It’s not so difficult learning to survive in a hearing world when deaf. Other senses compensate and often deaf people have advanced vision, feel vibrations acutely, react more quickly and can be very alert.
Often they are most artistic and have much more worldly insight and an awareness to appreciate attention to detail.
Reflecting on life as deaf is, in a nutshell, living a normal life as much as possible and possessing the gratitude of being alive.
A small thought written down can be of so much more value than a big thought that simply floats away.
Writing is an excellent means of expression and I enjoy writing about different aspects of life that come into my mind.
It’s not only humans that can be deaf, three years ago we adopted a white blue-eyed angora rescue kitten. Realizing she was totally deaf, I taught her sign language. She reciprocates by using her paws to communicate with us too. Being vulnerable, she’s a house cat but enjoys exploring the world outside with a harness and extending lead.
We have so much to be thankful for in life and we must all stay positive with shared hopes for a better future.
A world full of wonders
The world is full of wonders to be found in the strangest of places. Being deaf enables one to see the beauty of nature often in minute detail in front of our eyes, to notice the world around us, and the joy of being alive and seeing the world in an entirely different way.
How lucky we are to be in the Fethiye area, full of rich culture and history everywhere. Walking is pure joy and we have so many beautiful natural beaches to bring joy to our hearts.
At Yanıklar, our local beach, I see small flowers emerging now from under the sand. It’s so beautiful to be amongst nature, a place for relaxation during the time the allowed out with lockdown restrictions.
Walking on the beach allowing the sand and sea to drift over my feet and between my toes is just heavenly at any time of the year – and grounding.
Swimming when the water is warm is also a pure delight.
To see the first snows settling on our mountain tops brings joy to our hearts.
And although we look forward to normality to return to this world, we can still reflect at any time upon the changing and beautiful seas, observe the many sea birds, some diving into the water. We are privileged to see turtles and dolphins and have many incredible places to visit just on our doorstep, so to speak.
We welcome places to be inspired, it can be a small stream, waterfall, forest or even a field full of wildflowers. Nature is here to comfort and heal us.
And so we all need to venture out when we can in these changed times, to places of serenity to enjoy the fresh air, so healthy and for us all to share. We all need more tranquility and optimism than ever.
Remember that only humans know about this virus. Nature all around us acts as an antidote for any frustrations any of us may be feeling. We become inspired and at peace with ourselves when we understand the outside world.
None of us are experts in life and we all need to stay confident and positive whilst staying safe.

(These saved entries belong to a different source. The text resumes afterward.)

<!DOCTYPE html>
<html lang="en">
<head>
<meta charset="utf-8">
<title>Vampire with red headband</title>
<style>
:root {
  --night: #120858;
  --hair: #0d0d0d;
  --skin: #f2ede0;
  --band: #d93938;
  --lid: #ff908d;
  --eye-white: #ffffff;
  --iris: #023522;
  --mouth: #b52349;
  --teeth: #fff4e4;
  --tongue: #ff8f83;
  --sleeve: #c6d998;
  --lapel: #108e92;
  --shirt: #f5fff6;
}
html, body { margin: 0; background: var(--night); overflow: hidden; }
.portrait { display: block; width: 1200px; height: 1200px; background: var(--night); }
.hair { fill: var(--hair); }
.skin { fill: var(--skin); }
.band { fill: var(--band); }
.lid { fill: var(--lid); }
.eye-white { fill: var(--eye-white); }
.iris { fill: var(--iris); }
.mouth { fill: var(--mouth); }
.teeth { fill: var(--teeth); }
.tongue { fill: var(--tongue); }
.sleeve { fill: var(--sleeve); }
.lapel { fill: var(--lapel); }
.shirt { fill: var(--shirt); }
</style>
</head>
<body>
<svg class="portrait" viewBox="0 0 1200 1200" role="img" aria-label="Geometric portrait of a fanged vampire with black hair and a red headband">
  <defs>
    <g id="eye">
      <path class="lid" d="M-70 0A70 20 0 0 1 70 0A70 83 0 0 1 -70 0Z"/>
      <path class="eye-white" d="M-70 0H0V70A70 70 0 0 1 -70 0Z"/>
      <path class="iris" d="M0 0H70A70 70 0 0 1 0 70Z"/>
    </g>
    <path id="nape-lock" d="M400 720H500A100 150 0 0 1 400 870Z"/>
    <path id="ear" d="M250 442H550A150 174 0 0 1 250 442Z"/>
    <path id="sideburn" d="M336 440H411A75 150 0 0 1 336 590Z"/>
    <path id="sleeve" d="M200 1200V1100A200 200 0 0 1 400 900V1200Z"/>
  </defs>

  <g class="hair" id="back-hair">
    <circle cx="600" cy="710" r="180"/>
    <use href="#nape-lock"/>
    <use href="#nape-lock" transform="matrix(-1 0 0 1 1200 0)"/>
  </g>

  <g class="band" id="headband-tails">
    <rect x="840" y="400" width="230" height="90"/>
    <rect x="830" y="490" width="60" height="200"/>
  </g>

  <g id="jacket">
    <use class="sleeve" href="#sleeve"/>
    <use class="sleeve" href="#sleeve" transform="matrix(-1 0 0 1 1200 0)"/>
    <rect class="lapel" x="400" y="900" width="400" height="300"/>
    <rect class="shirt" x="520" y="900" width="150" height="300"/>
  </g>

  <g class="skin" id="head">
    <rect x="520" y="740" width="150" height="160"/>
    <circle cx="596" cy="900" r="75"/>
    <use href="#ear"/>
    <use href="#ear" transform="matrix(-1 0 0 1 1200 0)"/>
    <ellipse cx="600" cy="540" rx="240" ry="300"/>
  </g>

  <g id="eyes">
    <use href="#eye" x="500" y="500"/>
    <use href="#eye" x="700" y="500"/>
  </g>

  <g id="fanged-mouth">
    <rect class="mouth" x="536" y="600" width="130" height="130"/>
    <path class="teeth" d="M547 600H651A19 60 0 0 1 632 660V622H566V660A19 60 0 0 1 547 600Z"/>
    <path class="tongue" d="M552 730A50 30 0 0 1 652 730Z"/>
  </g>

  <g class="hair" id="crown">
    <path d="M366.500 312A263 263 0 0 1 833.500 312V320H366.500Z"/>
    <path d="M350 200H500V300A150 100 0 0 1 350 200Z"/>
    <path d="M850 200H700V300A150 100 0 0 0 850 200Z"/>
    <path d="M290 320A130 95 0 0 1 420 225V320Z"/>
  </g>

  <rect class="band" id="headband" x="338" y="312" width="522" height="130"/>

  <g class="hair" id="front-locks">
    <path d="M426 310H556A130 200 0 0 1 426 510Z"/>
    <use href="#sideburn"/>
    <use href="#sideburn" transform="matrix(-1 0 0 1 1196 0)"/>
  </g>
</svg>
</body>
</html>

I believe to be positive is a discipline and exciting too, as we don’t know what tomorrow will bring – but we all live in hope.

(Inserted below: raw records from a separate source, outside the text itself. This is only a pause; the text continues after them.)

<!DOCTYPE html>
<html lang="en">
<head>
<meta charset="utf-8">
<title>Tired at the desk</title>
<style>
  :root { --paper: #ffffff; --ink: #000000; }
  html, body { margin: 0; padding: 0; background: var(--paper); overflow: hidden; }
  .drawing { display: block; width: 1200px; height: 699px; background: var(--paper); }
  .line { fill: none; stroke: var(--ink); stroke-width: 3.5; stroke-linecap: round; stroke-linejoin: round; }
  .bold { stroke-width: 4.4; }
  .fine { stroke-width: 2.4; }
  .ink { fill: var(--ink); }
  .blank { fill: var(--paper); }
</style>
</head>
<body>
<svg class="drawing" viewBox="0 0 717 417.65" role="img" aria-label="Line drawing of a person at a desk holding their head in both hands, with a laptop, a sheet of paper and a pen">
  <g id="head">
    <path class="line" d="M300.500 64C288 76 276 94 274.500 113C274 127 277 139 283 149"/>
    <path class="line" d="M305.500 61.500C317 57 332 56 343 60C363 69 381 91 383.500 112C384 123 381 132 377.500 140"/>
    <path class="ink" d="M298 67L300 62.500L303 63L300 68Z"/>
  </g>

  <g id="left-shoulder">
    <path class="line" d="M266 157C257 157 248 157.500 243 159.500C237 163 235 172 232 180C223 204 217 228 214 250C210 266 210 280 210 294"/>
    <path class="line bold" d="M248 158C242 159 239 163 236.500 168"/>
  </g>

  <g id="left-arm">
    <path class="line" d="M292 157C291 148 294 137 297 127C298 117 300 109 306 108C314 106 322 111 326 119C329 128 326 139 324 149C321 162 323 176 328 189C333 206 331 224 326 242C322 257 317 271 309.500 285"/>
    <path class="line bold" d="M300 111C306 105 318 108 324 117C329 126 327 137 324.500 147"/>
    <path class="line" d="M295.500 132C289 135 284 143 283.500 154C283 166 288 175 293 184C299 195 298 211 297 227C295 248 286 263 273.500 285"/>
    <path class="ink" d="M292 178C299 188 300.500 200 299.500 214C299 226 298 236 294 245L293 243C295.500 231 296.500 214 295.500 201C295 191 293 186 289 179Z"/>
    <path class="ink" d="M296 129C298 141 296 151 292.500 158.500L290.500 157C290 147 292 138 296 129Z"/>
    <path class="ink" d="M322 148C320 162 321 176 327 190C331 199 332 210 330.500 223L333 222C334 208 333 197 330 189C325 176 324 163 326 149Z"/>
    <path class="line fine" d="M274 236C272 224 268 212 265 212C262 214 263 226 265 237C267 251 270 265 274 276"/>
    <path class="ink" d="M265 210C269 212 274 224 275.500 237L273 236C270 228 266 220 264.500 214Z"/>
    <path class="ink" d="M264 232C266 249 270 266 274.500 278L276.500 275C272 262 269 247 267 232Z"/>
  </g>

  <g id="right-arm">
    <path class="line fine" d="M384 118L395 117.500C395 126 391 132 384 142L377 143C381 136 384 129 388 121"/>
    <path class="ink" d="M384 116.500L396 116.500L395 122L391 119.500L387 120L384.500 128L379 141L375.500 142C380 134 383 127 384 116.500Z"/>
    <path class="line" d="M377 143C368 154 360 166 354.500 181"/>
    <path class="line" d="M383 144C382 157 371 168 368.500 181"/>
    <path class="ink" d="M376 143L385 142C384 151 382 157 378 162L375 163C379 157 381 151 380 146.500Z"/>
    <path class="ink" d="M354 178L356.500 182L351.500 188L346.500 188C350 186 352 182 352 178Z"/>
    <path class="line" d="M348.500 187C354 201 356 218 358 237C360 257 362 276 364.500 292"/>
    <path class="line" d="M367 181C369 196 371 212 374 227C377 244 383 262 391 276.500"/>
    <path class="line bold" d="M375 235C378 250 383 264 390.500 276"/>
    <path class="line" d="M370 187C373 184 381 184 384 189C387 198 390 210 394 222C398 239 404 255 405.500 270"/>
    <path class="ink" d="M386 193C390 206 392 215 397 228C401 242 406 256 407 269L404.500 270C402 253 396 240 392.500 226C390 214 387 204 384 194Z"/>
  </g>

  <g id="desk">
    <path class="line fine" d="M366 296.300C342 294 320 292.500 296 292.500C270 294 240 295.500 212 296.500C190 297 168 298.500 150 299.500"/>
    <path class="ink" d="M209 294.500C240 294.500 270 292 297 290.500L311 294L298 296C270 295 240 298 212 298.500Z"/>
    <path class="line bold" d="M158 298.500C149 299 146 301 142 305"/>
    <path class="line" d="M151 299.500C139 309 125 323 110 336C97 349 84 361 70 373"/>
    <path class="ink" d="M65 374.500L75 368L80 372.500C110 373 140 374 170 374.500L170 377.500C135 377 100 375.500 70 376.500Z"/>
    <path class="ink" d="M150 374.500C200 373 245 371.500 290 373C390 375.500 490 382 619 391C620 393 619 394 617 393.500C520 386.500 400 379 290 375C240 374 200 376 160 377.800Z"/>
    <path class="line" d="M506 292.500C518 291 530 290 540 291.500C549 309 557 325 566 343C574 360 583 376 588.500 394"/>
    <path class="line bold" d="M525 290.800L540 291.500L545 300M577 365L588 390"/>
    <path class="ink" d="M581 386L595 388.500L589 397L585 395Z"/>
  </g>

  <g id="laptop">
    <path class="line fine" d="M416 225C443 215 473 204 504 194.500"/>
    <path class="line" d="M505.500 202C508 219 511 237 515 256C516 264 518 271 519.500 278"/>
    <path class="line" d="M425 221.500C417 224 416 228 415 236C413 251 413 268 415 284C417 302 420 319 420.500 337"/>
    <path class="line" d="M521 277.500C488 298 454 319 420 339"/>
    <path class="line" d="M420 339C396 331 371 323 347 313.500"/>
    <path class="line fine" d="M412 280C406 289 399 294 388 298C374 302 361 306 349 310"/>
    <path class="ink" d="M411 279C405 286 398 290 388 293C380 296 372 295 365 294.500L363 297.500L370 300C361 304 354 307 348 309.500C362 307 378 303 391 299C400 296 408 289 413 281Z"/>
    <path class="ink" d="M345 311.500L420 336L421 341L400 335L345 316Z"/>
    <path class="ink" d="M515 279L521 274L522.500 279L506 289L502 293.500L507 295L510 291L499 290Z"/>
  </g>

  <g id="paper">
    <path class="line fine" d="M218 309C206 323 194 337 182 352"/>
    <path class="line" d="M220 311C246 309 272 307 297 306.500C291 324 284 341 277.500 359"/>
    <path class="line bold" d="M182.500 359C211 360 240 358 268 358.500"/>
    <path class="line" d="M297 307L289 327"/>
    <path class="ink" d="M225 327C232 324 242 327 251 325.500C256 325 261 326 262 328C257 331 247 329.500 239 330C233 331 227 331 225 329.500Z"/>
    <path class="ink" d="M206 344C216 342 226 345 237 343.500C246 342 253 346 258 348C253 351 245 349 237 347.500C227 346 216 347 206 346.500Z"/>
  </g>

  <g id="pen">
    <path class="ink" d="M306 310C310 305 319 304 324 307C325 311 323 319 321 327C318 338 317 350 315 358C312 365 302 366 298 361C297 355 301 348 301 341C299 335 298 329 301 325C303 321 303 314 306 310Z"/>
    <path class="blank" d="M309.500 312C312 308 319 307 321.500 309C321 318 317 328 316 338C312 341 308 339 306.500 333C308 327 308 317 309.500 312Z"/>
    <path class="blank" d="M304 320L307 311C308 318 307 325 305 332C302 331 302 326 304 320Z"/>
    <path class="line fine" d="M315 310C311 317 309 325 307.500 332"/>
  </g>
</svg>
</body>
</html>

At the end of the day, unless we truly believe that our lives will be better, we are unlikely to take that initial step to take responsibility for making it so.
As we are all in this together it’s important to remember “Sweet is the day of contentment”, enjoy life and stay safe. Happy days.

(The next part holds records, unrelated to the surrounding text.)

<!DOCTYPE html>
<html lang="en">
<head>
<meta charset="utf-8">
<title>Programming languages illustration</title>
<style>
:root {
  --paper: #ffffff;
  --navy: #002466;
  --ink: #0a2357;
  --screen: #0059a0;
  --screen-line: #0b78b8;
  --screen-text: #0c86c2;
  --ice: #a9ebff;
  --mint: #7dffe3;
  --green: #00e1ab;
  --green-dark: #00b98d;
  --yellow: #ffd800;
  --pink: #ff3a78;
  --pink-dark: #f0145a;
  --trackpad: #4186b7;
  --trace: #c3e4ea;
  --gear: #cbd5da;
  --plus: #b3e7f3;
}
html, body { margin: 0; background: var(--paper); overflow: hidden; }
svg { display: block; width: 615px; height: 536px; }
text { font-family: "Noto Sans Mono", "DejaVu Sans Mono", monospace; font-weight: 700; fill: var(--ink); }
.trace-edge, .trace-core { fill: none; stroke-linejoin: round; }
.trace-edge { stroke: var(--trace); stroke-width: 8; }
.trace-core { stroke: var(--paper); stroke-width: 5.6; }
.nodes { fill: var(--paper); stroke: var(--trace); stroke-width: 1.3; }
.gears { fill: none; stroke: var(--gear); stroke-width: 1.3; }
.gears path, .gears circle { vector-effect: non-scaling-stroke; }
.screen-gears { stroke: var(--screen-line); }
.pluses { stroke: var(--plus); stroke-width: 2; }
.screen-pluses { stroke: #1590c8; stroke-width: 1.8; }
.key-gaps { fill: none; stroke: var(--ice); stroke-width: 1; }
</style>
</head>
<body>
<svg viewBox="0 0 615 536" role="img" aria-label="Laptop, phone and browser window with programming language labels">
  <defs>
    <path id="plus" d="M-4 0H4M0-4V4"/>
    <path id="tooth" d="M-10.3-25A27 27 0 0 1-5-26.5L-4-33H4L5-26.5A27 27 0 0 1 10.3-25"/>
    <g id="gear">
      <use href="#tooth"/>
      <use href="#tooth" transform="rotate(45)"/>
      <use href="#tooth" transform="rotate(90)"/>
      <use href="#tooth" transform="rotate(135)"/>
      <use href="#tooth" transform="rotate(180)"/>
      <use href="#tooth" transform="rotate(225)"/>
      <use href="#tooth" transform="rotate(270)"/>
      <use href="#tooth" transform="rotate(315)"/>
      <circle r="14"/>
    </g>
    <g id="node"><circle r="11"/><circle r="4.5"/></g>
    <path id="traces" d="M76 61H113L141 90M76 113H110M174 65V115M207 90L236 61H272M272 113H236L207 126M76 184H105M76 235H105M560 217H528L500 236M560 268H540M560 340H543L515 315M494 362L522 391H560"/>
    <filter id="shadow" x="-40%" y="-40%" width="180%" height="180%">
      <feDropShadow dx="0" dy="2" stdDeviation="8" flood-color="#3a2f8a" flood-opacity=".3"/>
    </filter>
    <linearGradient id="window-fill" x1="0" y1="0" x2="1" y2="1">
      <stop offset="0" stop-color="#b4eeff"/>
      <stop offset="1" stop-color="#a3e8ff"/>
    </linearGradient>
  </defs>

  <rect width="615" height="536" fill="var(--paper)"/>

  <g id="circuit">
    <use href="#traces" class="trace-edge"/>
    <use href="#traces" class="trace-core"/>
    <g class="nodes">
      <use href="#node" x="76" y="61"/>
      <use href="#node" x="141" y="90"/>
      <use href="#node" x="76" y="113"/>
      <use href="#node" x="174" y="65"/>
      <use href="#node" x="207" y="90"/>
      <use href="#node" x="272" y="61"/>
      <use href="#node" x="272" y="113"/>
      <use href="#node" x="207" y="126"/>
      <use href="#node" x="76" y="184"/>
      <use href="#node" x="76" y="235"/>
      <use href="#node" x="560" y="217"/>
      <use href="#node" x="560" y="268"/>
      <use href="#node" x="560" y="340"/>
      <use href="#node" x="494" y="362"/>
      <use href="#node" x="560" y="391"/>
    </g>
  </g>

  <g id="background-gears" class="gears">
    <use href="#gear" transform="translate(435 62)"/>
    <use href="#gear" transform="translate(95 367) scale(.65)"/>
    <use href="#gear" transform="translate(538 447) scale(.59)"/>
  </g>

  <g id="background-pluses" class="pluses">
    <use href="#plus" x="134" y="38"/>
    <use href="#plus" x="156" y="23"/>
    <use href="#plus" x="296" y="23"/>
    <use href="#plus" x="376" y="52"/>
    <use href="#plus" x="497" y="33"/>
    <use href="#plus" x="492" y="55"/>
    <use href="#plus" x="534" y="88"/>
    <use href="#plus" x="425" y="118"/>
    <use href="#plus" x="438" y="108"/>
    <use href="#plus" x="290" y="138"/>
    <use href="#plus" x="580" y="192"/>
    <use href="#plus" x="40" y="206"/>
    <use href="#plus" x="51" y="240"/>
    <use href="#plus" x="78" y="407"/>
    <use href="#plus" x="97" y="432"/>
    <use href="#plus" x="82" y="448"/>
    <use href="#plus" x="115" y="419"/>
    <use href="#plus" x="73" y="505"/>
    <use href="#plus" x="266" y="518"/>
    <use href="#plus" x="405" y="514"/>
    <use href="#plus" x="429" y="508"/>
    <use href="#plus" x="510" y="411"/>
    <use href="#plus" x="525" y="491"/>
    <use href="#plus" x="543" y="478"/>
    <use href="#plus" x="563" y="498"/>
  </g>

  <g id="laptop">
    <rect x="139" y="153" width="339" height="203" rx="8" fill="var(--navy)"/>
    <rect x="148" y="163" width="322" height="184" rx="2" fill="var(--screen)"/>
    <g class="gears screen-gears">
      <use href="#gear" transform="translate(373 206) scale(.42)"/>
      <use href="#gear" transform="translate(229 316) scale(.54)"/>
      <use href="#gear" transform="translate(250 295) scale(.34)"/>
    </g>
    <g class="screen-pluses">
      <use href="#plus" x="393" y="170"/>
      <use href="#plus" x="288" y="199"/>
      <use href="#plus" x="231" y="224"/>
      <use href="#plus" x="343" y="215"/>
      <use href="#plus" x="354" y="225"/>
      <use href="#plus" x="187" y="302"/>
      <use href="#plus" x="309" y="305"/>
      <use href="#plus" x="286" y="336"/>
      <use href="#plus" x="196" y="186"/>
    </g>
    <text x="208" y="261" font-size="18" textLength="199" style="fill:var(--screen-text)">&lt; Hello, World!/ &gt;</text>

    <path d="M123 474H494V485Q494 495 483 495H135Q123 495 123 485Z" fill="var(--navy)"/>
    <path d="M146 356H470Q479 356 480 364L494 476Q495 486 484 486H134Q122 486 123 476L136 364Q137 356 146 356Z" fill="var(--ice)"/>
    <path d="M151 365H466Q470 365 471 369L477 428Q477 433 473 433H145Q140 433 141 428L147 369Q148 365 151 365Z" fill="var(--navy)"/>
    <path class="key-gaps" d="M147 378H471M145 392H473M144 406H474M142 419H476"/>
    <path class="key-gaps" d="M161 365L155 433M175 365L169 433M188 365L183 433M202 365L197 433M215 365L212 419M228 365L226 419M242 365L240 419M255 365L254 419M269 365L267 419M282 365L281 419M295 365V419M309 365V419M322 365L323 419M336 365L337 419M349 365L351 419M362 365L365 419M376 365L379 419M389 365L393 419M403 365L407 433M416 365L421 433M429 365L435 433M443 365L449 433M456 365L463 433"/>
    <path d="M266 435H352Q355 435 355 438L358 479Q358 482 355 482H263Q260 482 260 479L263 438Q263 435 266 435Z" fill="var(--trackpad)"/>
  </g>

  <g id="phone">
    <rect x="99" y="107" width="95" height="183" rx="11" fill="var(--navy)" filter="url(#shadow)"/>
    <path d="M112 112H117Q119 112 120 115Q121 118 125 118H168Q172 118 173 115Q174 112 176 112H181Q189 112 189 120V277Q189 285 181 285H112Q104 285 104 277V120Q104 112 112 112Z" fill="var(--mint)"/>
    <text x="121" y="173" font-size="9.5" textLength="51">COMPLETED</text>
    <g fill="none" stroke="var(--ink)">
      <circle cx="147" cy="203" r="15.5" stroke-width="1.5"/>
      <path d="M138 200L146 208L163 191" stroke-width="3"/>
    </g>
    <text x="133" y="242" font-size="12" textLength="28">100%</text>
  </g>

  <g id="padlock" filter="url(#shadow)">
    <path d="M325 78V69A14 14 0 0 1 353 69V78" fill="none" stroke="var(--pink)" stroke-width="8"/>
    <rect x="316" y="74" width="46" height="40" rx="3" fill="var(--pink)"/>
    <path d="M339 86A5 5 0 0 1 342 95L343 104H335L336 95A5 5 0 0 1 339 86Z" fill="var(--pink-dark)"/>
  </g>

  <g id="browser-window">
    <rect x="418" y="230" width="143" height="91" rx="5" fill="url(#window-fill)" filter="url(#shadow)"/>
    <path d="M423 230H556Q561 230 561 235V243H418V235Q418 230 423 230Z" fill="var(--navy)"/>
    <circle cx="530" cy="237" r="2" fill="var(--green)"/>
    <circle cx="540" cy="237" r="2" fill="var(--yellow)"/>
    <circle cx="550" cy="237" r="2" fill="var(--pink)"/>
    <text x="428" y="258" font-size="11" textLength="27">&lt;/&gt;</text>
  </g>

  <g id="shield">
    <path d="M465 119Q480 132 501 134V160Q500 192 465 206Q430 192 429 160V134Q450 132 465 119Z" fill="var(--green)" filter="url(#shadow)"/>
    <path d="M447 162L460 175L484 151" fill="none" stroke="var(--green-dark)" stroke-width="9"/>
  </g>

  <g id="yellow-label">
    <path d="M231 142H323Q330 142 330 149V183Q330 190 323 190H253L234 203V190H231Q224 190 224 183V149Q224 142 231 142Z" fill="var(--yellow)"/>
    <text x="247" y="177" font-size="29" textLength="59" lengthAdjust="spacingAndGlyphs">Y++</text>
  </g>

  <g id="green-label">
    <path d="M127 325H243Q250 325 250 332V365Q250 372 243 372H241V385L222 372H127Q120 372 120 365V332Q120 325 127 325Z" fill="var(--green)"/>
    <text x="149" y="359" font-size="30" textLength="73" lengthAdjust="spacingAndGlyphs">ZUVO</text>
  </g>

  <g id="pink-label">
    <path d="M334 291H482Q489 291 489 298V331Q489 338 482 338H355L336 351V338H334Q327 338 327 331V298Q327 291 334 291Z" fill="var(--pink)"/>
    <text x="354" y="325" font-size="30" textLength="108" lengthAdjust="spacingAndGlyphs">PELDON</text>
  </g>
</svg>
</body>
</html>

Judith is from North Yorkshire where she lived with her three children. Initially qualifying as a shorthand typist / book-keeper, she then attended art college for three years and had her own pottery and design studio. A further career change took her to university to where she qualified as a mental health professional, a career that spanned 30 years.
In 2009, Judith retired at 65 years of age and moved here permanently. She now lives in Ciftlik with her Turkish husband and fourteen rescued animals. Loving art of any description, the Turkish culture, travel and history prompted Judith to write her own blogs to lift to peoples’ spirits and keep them feeling positive. “Turkey and living here is my dream and I’m very happy to be a contributor to Fethiye Times.”